While journalism allows us to see, hear and read about global problems, it is difficult to empathise with people in situations we are unable to experience. Whether it’s police brutality in the US or bombing in Syria, news reporting can feel removed, preventing us from feeling empowered to analyse the situation and act to help solve problems it highlights.
De la Pena has established the Emblematic Group to bring real-life experience to people through virtual reality (VR), so that “our audience can have critical thinking when they see these pieces and can make some judgement for themselves.”
In 2012, with the help of her intern, she created ‘Hunger’ – a short VR experience that put people on the same street as the man who collapsed while waiting to receive food donations in LA. The response was overwhelming – when Hunger premiered as the first VR film at the Sundance Festival, the audience got down on their knees to try and comfort the man, and many were crying by the time they took off their headsets.
A number of commissions followed. Emblematic VR productions have tackled civilian bombing in Syria, the use of force by US border police that led to the homicide of undocumented migrant Anastasio Hernandez Rojas, and the tragic shooting of teenager Trayvon Martin by neighbourhood watch volunteer George Zimmerman.

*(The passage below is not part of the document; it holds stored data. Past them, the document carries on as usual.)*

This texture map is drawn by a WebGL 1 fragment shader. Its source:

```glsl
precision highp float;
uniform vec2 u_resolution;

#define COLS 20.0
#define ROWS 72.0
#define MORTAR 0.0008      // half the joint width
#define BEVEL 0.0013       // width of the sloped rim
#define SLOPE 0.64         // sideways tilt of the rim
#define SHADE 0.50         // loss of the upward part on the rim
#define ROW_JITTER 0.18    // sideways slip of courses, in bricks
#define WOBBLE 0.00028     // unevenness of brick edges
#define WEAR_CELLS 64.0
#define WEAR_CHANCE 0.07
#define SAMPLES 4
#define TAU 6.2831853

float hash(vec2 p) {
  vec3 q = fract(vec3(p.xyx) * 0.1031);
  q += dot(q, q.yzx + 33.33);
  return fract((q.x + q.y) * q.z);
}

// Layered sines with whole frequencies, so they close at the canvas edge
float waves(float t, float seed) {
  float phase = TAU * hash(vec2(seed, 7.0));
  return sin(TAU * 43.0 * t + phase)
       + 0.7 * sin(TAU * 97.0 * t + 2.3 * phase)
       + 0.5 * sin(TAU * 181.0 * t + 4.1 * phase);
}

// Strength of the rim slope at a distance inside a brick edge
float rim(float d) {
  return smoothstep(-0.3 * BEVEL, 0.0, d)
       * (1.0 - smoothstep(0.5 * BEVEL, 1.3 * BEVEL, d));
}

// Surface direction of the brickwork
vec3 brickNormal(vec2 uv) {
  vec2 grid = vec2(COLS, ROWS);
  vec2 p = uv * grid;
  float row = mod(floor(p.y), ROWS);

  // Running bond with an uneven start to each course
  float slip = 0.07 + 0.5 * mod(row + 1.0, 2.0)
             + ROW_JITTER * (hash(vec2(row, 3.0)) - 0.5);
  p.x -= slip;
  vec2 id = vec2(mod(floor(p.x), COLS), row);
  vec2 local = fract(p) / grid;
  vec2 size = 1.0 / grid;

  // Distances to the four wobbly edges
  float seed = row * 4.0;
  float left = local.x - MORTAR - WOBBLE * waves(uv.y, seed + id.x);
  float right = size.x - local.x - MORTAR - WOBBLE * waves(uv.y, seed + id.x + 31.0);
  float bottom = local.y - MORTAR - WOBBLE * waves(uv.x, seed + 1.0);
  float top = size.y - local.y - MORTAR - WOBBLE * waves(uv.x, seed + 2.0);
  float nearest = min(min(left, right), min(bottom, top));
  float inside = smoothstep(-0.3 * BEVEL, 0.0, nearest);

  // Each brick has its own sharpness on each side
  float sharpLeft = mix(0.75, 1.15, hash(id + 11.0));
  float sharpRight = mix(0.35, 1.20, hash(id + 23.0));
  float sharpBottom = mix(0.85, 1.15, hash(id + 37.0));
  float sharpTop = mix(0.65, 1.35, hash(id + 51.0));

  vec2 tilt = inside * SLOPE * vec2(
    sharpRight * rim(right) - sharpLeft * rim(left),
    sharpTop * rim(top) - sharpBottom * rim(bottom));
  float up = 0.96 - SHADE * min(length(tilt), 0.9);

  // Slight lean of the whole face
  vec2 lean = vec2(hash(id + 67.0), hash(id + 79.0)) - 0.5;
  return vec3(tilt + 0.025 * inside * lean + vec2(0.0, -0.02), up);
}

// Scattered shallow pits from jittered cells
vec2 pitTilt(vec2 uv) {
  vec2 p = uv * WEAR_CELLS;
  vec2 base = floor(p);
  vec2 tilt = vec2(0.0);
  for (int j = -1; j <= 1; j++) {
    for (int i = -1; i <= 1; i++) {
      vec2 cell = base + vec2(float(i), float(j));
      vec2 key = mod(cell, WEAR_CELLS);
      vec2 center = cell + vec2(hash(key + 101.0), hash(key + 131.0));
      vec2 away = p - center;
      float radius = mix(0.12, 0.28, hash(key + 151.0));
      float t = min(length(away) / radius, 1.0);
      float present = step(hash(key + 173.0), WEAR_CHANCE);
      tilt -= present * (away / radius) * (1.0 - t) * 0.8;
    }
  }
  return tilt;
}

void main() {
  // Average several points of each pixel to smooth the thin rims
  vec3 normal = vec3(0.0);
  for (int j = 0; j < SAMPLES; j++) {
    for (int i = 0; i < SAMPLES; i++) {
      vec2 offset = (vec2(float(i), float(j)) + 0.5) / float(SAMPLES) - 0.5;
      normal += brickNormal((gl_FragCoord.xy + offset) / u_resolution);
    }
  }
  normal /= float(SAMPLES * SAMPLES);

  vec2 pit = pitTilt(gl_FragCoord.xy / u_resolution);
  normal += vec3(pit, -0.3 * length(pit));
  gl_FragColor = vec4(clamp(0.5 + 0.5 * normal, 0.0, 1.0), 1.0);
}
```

De la Pena has won the i-3 award at the 2016 Mirror Awards, which honour excellence in media reporting. To follow her work, visit www.emblematicgroup.com
Image courtesy of Emblematic Group
Last updated: 10th of August, 2016